New Jersey bankruptcy Article
The New York Times
By VICKIE ELMER
May 17, 2012
ONE prescription for avoiding another real estate bubble is that banks tighten up mortgage requirements. Now, a new Federal Reserve report indicates that lenders have indeed been doing just that.
A majority of banks are less likely to offer loans to people with a FICO credit score of 620 and a 10 percent down payment than they were in 2006, according to the report. Lenders were also less likely to do so even for those with a score of 720.
Such stricter standards have drawn the attention of Ben S. Bernanke, the chairman of the Federal Reserve, who last week told a bankers group that “current standards may be limiting or preventing lending to many creditworthy borrowers.”
For those with lower credit scores, the math is stark: A borrower with a credit score of 720 can expect a rate of 3.70 percent on a 30-year, $300,000 fixed-rate mortgage, according to myfico.com, while someone with a score of 620 to 639 can expect a 5.07 percent rate — or an extra $242 per monthly payment.
“If you don’t have good credit, you’re not going to get that crazy low rate,” said Deborah MacKenzie, the director of counseling at the Housing Development Fund, a nonprofit group in Stamford, Conn. But she and other experts said there were tactics that consumers could use to raise their scores.
First, though, it is worth noting that median credit scores are rising, as people reduce debt and spend less in tight economic times, said Joanne Gaskin, the director of product management and global scoring at FICO, the provider of one of the most popular credit scores used by lenders.
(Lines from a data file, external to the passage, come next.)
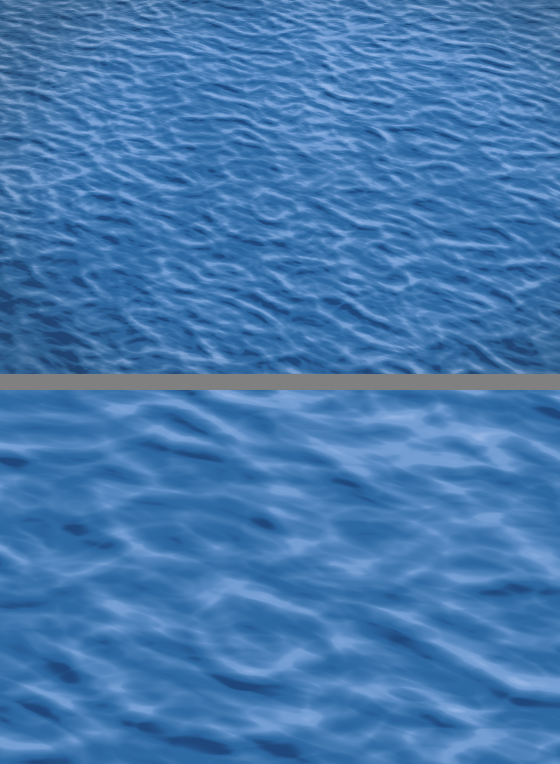
Top: the whole. Bottom: its middle third, enlarged.
This texture is drawn by a Shadertoy shader. Its source:

```glsl
// Rippled blue open water seen at a slant, with pale wind-driven crests.

vec2 hashGradient(vec2 cell) {
    vec3 h = fract(vec3(cell.xyx) * vec3(0.1031, 0.1030, 0.0973));
    h += dot(h, h.yzx + 33.33);
    float angle = 6.2832 * fract((h.x + h.y) * h.z);
    return vec2(cos(angle), sin(angle));
}

// Gradient noise, roughly -0.7 to 0.7
float noise(vec2 p) {
    vec2 i = floor(p), f = p - i;
    vec2 u = f * f * f * (f * (f * 6.0 - 15.0) + 10.0);
    vec2 e = vec2(0.0, 1.0);
    float a = dot(hashGradient(i), f);
    float b = dot(hashGradient(i + e.yx), f - e.yx);
    float c = dot(hashGradient(i + e.xy), f - e.xy);
    float d = dot(hashGradient(i + e.yy), f - e.yy);
    return mix(mix(a, b, u.x), mix(c, d, u.x), u.y);
}

// Narrow crest with a rounded top along the zero line of the noise
float crest(vec2 p) {
    float n = noise(p);
    return exp(-6.0 * (sqrt(n * n + 0.0012) - 0.035));
}

// Crossing wave trains, from swell to small ripples
float waveHeight(vec2 q) {
    q += 0.22 * vec2(noise(q * 0.7 + 4.0), noise(q * 0.8 + 19.0));
    float height = 0.0, amplitude = 0.58;
    for (int i = 0; i < 4; i++) {
        height += amplitude * crest(q);
        q = vec2(q.x * 1.5 + q.y * 0.1, q.y * 1.55 - q.x * 0.3) + 17.3;
        amplitude *= 0.6;
    }
    return height;
}

vec3 waterColor(float tone) {
    vec3 color = mix(vec3(0.12, 0.285, 0.495), vec3(0.175, 0.41, 0.64), smoothstep(-0.05, 0.27, tone));
    color = mix(color, vec3(0.25, 0.47, 0.69), smoothstep(0.27, 0.56, tone));
    color = mix(color, vec3(0.33, 0.53, 0.75), smoothstep(0.5, 0.78, tone));
    color = mix(color, vec3(0.45, 0.62, 0.83), smoothstep(0.72, 0.98, tone));
    return mix(color, vec3(0.58, 0.71, 0.89), smoothstep(1.0, 1.5, tone));
}

void mainImage(out vec4 fragColor, in vec2 fragCoord) {
    vec2 p = fragCoord / iResolution.y;
    float x = p.x - 0.5 * iResolution.x / iResolution.y;

    // Perspective: rows crowd together upward, crests fall to the right
    float row = -26.0 * log(0.085 - 0.047 * p.y);
    vec2 q = vec2(x / (0.18 - 0.065 * p.y), row + 5.0 * x);

    // Bright crests with a dark face below each one
    float height = waveHeight(q);
    float relief = height - 0.6 * waveHeight(q + vec2(0.05, 0.3));

    // Broad patches of wind and sky glow, and soft mottling
    float patches = noise(q * vec2(0.4, 0.14) + 7.0);
    float mottle = noise(q * vec2(0.8, 0.7) + 31.0) + 0.6 * noise(q * vec2(2.2, 2.6) + 53.0);
    float glow = smoothstep(0.1, 0.8, p.y);

    float tone = 0.33 + 0.2 * glow + 0.17 * patches + 0.14 * mottle;
    tone += (1.1 + 0.4 * patches) * (relief - 0.16);

    // Darker, greyer corners and left side
    vec2 v = vec2(x / 0.75, 2.0 * p.y - 1.0);
    float edge = smoothstep(0.5, 1.9, dot(v, v) - 0.2 * v.x);
    tone -= 0.14 * edge;
    vec3 color = waterColor(tone);
    color = mix(color, vec3(dot(color, vec3(0.3, 0.5, 0.2))), 0.1 * edge + 0.08 * glow * edge);
    color *= 1.0 - 0.07 * edge;

    fragColor = vec4(color, 1.0);
}
```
Some 18 percent of Americans now have scores of 800 to 850, while 15 percent are below 550, according to FICO data. Through “good behavior,” Ms. Gaskin said, you could raise your credit score by as much as 100 points in a year.
Often lenders will review your scores from the three big credit agencies, and they use the middle number to evaluate you. “That becomes your risk number,” said Tracy Becker, the founder of North Shore Advisory in Tarrytown, N.Y., a national credit score specialist.
Start by obtaining your three credit reports (available free once a year at AnnualCreditReport.com, or call 1-877-322-8228), and study them carefully for errors or omissions. If you think your score labels you as a higher risk, Ms. MacKenzie suggests signing up for a first-time homeowners class through a counseling agency certified by the federal Department of Housing and Urban Development.
According to FICO, the two biggest factors in your credit score are your payment history, which accounts for 35 percent of the score, and the amounts owed, accounting for 30 percent.
Knowing that, Ms. Gaskin said, an effective way to raise your score is to reduce your balances on credit cards. She notes, however, that if an account is in collection, it is too late to improve your credit score by paying it off. The notation that an account is in collection is what lowers the score, she said, so consumers may get more mileage by paying down active credit-card balances and other debts first.
Though mistakes and bankruptcies may stay on your credit report for seven years, lenders will generally be more likely to overlook late payments that happened two or more years ago than more recent ones, Ms. MacKenzie said. “A late payment that occurs this month when you’re applying for a mortgage is deadly,” she said.
Another way to bolster your credit is by asking creditors with whom you have a good track record to report to a credit agency, Ms. Gaskin said. That could include a landlord or a utility.
Improving your credit could take three to four months, or it could take as long as 18 months. “It isn’t an easy fix,” said Carol Yopp, a program manager for the Long Island Housing Partnership and a former mortgage underwriter. “Don’t expect it to happen overnight.”